Exercise brief:
Count the lines in the records below that contain the word "smoothMin", and give only that count.

Supplied data:

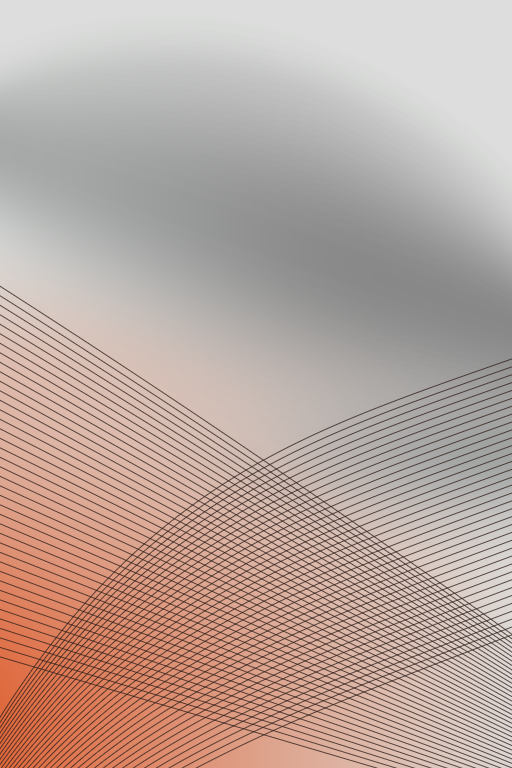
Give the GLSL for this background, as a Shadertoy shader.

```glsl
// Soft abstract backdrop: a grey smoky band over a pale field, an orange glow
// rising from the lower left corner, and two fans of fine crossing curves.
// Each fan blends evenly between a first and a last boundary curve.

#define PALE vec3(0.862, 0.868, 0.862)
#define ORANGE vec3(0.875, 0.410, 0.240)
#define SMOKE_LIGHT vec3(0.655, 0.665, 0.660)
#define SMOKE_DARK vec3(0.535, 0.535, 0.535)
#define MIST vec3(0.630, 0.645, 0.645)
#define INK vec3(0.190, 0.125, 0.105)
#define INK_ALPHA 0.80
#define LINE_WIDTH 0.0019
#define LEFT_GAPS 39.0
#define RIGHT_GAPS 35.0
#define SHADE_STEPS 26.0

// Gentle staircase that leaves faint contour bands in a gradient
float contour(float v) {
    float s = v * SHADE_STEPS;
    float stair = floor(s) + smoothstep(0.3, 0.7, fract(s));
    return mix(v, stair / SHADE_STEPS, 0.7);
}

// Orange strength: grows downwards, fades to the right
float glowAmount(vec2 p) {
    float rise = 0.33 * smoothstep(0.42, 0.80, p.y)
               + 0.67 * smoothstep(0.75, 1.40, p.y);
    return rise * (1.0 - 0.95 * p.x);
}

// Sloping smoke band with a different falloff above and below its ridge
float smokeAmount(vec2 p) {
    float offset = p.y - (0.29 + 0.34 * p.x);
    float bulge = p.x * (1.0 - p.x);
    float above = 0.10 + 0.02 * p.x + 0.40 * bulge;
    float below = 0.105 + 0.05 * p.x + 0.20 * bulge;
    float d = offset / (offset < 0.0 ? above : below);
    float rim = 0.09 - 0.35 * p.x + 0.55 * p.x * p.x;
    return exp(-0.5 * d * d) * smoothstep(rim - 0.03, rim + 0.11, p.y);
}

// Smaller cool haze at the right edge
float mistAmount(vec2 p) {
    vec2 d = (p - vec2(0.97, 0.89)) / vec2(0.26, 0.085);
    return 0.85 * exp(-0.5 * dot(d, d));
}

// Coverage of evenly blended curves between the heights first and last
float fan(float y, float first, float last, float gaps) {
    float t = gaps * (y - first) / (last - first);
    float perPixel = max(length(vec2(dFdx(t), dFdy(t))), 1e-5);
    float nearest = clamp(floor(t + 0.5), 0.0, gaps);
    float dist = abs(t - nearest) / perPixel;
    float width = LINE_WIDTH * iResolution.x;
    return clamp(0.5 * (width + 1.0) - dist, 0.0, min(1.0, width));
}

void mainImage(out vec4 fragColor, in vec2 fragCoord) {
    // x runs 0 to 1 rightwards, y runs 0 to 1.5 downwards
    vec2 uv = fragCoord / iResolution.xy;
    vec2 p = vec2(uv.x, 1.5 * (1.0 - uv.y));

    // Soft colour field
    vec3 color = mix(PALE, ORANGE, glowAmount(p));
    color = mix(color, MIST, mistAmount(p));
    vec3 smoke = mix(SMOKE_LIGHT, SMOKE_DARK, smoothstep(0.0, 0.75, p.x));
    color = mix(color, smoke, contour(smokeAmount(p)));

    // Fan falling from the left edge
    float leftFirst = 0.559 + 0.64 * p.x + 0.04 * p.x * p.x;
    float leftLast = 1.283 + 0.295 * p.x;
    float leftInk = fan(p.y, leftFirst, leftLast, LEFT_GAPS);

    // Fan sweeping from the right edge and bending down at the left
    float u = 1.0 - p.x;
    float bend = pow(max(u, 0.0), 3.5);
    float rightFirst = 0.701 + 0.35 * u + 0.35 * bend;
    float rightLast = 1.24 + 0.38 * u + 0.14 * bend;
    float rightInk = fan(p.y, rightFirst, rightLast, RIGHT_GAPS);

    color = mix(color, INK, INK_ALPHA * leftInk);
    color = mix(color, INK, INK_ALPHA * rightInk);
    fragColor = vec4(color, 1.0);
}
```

---

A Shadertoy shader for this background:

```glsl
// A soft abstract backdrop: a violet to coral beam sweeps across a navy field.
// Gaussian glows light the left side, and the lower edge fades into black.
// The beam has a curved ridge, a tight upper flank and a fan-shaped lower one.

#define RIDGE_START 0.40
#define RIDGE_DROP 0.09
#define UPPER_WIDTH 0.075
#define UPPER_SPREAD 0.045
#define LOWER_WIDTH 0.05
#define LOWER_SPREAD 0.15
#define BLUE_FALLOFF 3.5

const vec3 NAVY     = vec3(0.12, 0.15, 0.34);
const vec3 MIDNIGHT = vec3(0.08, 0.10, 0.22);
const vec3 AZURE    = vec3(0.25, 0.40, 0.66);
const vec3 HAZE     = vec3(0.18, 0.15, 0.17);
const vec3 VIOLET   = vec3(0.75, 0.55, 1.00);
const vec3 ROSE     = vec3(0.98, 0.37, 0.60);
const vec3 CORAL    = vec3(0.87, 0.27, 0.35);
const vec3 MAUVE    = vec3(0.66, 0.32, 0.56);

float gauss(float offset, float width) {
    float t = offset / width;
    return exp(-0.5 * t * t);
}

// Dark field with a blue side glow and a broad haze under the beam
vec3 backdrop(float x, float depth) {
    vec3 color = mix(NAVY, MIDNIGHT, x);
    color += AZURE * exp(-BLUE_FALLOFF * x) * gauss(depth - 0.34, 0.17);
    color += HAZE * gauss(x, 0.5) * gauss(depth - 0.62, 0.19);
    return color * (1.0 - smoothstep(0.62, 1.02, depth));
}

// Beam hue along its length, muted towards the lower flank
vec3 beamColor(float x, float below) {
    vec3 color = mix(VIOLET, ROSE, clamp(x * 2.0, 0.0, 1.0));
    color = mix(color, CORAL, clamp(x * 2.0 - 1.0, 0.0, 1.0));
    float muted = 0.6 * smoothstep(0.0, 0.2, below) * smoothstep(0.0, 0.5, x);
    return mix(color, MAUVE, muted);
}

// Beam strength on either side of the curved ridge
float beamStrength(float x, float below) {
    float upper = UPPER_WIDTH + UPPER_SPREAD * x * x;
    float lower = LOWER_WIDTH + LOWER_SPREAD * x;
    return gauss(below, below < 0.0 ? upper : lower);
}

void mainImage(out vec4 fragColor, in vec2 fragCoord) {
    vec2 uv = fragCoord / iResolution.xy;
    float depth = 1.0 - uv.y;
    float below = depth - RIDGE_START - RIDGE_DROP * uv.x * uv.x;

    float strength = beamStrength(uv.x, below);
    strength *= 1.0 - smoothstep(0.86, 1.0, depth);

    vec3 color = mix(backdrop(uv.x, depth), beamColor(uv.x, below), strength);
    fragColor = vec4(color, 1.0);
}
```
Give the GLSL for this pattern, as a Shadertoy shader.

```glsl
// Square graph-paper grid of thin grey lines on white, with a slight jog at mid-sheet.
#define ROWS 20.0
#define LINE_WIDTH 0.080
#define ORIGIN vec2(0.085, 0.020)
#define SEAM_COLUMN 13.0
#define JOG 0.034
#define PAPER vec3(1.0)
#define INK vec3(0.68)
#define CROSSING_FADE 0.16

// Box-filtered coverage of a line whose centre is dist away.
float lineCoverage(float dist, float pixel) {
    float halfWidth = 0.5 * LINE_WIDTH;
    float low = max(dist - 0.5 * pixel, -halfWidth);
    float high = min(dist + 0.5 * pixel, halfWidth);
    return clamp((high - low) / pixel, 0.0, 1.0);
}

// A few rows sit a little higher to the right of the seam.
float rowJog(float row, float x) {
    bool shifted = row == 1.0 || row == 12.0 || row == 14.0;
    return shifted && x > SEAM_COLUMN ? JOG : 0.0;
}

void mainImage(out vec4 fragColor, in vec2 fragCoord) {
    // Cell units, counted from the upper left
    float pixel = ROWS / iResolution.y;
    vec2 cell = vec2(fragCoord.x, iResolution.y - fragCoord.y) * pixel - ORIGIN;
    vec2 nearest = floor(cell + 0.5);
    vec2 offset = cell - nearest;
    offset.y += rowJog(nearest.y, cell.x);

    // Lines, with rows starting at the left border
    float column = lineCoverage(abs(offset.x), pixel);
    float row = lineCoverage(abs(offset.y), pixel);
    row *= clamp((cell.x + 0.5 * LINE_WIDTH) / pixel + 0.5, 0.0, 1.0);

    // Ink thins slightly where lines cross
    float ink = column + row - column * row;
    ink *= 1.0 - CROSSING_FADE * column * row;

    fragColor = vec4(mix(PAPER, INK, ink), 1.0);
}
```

...

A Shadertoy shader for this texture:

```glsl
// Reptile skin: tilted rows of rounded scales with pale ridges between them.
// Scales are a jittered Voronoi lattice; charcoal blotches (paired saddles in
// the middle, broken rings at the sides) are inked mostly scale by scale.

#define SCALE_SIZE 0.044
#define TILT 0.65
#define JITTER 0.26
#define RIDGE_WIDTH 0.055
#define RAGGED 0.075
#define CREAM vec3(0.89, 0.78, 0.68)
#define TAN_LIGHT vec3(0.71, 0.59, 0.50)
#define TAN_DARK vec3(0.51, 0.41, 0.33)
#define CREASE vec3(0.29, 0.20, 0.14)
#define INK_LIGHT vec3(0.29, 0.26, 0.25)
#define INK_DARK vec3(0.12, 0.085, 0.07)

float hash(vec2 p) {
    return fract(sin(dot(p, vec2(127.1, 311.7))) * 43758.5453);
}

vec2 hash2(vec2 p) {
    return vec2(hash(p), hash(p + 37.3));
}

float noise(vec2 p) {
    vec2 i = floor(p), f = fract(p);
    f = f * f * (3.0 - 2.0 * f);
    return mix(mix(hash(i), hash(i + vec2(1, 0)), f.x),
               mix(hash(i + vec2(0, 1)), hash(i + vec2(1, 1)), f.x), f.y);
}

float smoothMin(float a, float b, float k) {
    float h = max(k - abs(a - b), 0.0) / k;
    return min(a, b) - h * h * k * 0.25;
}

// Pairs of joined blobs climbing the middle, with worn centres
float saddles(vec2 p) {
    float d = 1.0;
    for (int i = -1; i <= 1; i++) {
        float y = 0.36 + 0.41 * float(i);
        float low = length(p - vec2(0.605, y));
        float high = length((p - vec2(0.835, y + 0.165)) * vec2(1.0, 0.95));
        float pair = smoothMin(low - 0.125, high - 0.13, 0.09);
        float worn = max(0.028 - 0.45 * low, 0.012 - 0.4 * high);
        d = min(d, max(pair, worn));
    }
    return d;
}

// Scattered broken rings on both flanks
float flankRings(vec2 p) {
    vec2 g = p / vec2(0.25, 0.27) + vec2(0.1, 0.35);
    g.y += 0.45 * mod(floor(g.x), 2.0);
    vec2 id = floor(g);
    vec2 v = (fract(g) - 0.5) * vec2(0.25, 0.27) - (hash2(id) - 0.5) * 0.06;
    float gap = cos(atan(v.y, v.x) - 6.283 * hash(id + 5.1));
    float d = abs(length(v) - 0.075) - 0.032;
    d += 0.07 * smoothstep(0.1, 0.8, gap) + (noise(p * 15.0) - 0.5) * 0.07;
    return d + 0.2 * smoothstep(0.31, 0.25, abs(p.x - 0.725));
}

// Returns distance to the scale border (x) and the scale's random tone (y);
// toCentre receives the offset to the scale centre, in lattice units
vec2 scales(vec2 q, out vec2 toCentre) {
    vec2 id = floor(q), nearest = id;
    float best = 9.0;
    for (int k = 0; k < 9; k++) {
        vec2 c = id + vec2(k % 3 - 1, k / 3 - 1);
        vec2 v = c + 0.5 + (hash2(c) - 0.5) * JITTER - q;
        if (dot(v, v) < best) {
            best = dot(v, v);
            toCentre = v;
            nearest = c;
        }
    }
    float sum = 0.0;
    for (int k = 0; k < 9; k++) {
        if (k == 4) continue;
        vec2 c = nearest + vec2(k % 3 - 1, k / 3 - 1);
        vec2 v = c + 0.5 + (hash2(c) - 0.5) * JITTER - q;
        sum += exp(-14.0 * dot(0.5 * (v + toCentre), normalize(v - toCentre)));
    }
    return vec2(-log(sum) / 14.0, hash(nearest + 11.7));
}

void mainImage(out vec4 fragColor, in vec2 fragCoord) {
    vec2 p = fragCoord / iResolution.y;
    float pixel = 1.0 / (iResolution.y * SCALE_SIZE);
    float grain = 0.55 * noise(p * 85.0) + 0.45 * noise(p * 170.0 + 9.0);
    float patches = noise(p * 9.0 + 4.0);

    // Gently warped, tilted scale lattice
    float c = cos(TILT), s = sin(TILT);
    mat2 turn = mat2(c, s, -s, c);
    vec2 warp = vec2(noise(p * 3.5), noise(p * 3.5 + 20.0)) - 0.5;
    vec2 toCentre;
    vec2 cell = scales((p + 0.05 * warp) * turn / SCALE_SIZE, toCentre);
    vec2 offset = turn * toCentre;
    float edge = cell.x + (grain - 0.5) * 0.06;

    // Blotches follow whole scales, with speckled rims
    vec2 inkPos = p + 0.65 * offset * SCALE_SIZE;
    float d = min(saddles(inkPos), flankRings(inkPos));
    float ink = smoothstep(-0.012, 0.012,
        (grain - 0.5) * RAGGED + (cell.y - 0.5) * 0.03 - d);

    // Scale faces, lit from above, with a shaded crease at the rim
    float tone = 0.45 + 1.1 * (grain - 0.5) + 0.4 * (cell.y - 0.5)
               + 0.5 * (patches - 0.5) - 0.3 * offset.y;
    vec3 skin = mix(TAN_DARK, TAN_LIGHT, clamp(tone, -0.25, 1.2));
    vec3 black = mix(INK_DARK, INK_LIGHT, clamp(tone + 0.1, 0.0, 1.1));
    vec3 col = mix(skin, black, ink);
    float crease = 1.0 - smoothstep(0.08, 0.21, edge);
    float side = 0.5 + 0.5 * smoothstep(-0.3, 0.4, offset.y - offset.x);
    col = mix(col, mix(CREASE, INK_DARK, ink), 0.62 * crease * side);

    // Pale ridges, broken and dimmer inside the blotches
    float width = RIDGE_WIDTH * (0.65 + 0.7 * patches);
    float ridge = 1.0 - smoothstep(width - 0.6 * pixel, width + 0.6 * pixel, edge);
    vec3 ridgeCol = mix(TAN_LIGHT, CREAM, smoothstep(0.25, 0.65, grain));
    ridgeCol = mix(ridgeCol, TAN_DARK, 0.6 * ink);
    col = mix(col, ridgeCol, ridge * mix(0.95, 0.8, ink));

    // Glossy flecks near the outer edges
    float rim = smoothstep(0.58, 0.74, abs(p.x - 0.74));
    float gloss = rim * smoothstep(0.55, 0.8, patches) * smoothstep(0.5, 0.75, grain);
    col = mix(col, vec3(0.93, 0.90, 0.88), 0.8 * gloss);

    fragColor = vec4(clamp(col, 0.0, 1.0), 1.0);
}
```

Solution:
2